Parker faces a busy time.
He will also be with his bosses in Los Angeles for talks with promoters there, including Oscar de la Hoya's Golden Boy productions.
He will make a quick dash home to Auckland before returning to Las Vegas for the bulk of his buildup for his next assignment, a fight against the Bahama's Sherman Williams, in Auckland, on October 16.
Parker wants to get that preparation spot-on, believing a messy buildup to this fight had left him "feeling a bit flat" against Thompson.
That he was able to carry out the assignment with such style, is a credit to his ability.
But it also continued a worrying trend, Parker having felt below par for his other major overseas assignment on the Wladimir Klitschko card in Germany in April.
"I could feel it in the warm-up. I don't know what it was, I don't' want to make excuses, it must have been the flying or the delay of coming here," he said of visa and passport problems holding up his departure to America.
"I think when we have big fights around the world we need to go a bit earlier so I can adapt better to the time.
"We didn't have enough time in Germany as well. We are still learning about what is good with our team.
"But it was good to be live on US television . . . awesome.
"I think I showed some speed and some combinations. I was able to concentrate on [attacking] the body, that was the aim. Throw more shots, be patient and pick my shots. I'm happy with the victory."

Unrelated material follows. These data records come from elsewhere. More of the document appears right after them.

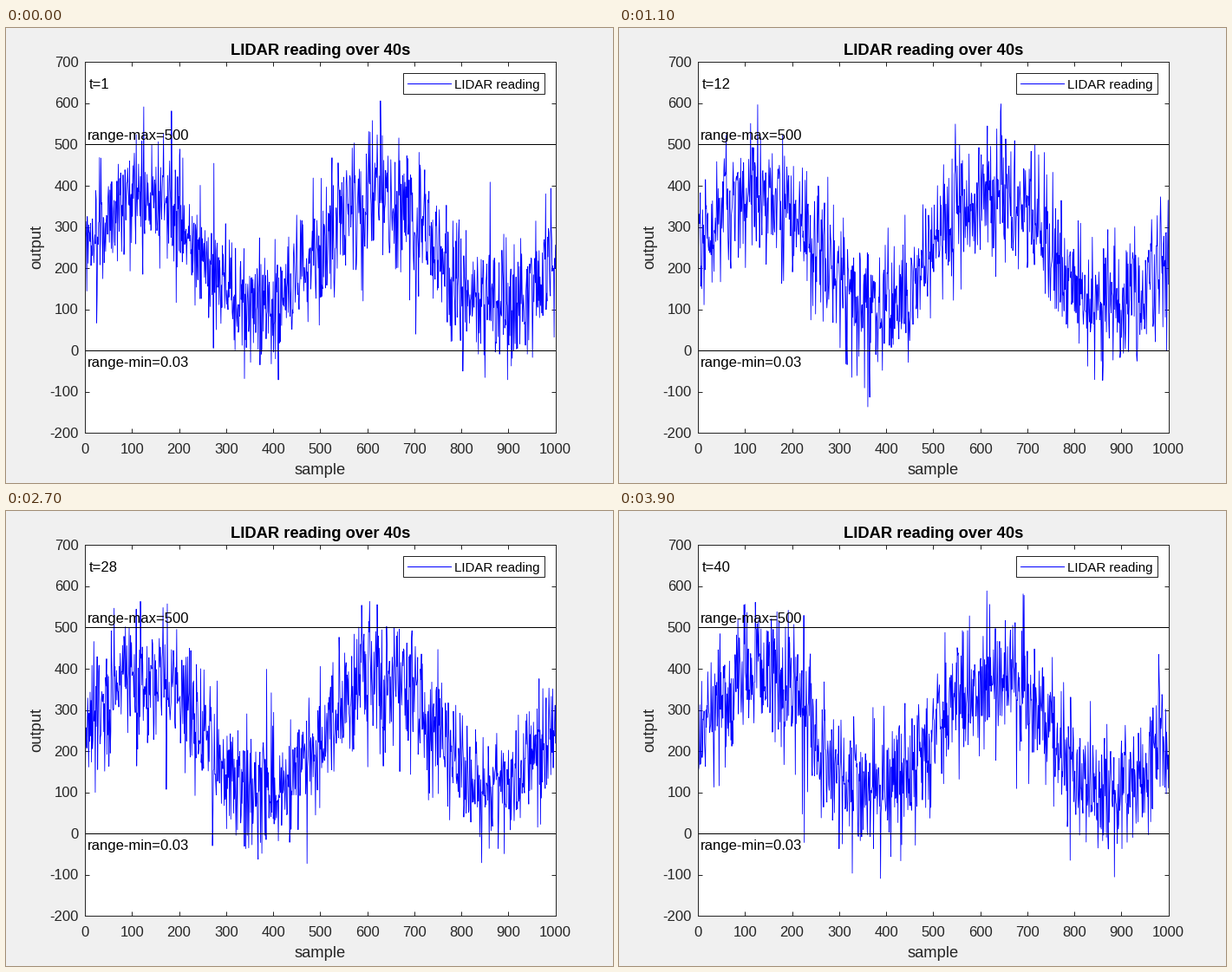
A matplotlib script for the animation above (4 s loop, 700 by 525 pixels).

```python
import numpy as np
import matplotlib.pyplot as plt
from matplotlib.animation import FuncAnimation
from matplotlib.lines import Line2D
from matplotlib.patches import Rectangle
from matplotlib.transforms import Affine2D

W, H, DPI = 700, 525, 100
FRAMES, INTERVAL = 40, 100
LEFT, RIGHT, TOP, BOTTOM = 91, 633.75, 39.375, 467.25
Y_MIN, Y_MAX = -200, 700
PT = 72 / DPI
AXIS, BLUE = "#262626", "#0000ff"
SMALL, NORMAL, LARGE = 15, 16.67, 18.33
MEAN, SWING, NOISE = 243, 142, 81

plt.rcParams["font.family"] = "Liberation Sans"
plt.rcParams["path.simplify"] = False

fig = plt.figure(figsize=(W / DPI, H / DPI), dpi=DPI, facecolor="#f0f0f0")
px = Affine2D().scale(1 / W, -1 / H).translate(0, 1) + fig.transFigure
ax = fig.add_axes([LEFT / W, 1 - BOTTOM / H,
                   (RIGHT - LEFT) / W, (BOTTOM - TOP) / H])


def put(x, y, text, size=NORMAL, color="black", ha="left", **kw):
    """Write text with its baseline at a pixel position."""
    return fig.text(x, y, text, transform=px, fontsize=size * PT, color=color,
                    ha=ha, va="baseline", **kw)


def setup_axes():
    ax.set(xlim=(0, 1000), ylim=(Y_MIN, Y_MAX), facecolor="white")
    ax.set_xticks(range(0, 1001, 100))
    ax.set_yticks(range(Y_MIN, Y_MAX + 1, 100))
    ax.tick_params(direction="in", top=True, right=True, length=5.4 * PT,
                   width=PT, color=AXIS, labelbottom=False, labelleft=False)
    for spine in ax.spines.values():
        spine.set(linewidth=PT, color=AXIS)
    for v in range(0, 1001, 100):
        x = LEFT + v / 1000 * (RIGHT - LEFT)
        put(x, 491, str(v), color=AXIS, ha="center")
    for v in range(Y_MIN, Y_MAX + 1, 100):
        y = BOTTOM - (v - Y_MIN) / (Y_MAX - Y_MIN) * (BOTTOM - TOP)
        put(83.5, round(y + 5.5), str(v), color=AXIS, ha="right")
    for level in (500, 0.03):
        ax.axhline(level, color="black", lw=PT, zorder=2.2)


def setup_text():
    put(362.7, 31, "LIDAR reading over 40s", LARGE, ha="center", weight="bold")
    put(362.5, 515, "sample", LARGE, AXIS, ha="center")
    put(40, 253, "output", LARGE, AXIS, ha="center",
        rotation=90, rotation_mode="anchor")
    put(94, 129, "range-max=500")
    put(94, 391, "range-min=0.03")


def setup_legend():
    fig.add_artist(Rectangle((458, 52), 163, 24, transform=px, fc="white",
                             ec=AXIS, lw=PT))
    fig.add_artist(Line2D([463, 513], [64, 64], transform=px, color=BLUE,
                          lw=PT))
    put(517, 70, "LIDAR reading", SMALL)


def readings(t):
    """A slow sine wave buried in fresh noise for each second."""
    noise = np.random.default_rng(t).normal(0, NOISE, samples.size)
    return MEAN + SWING * np.sin(samples / 80) + noise


def update(frame):
    t = frame + 1
    curve.set_ydata(readings(t))
    clock.set_text(f"t={t}")
    return curve, clock


samples = np.arange(1, 1001)
setup_axes()
setup_text()
setup_legend()
curve, = ax.plot(samples, readings(1), color=BLUE, lw=0.6, zorder=2)
clock = put(96, 70, "t=1")

anim = FuncAnimation(fig, update, frames=FRAMES, interval=INTERVAL,
                     repeat=True, repeat_delay=0, blit=False)
plt.show()
```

Parker's increasingly effective jab set up the win, as he pounded Thompson's midriff.
His biggest disappointment was that his new "friend", former world champion Larry Holmes, turned up too late to catch his fight. By the time Holmes was ringside and introduced to the crowd, Parker had already disposed of Thompson. But Parker got to enjoy Holmes' company in celebrations at the casino later.
Parker said he was eager for a good camp ahead of his clash with the durable Williams, a veteran who hasn't been knocked out in 51 professional fights dating back to 1997 and includes 35 wins, 19 by knockouts.
"I know Sherman Williams is a tough guy, I need a lot of time to prepare," Parker said.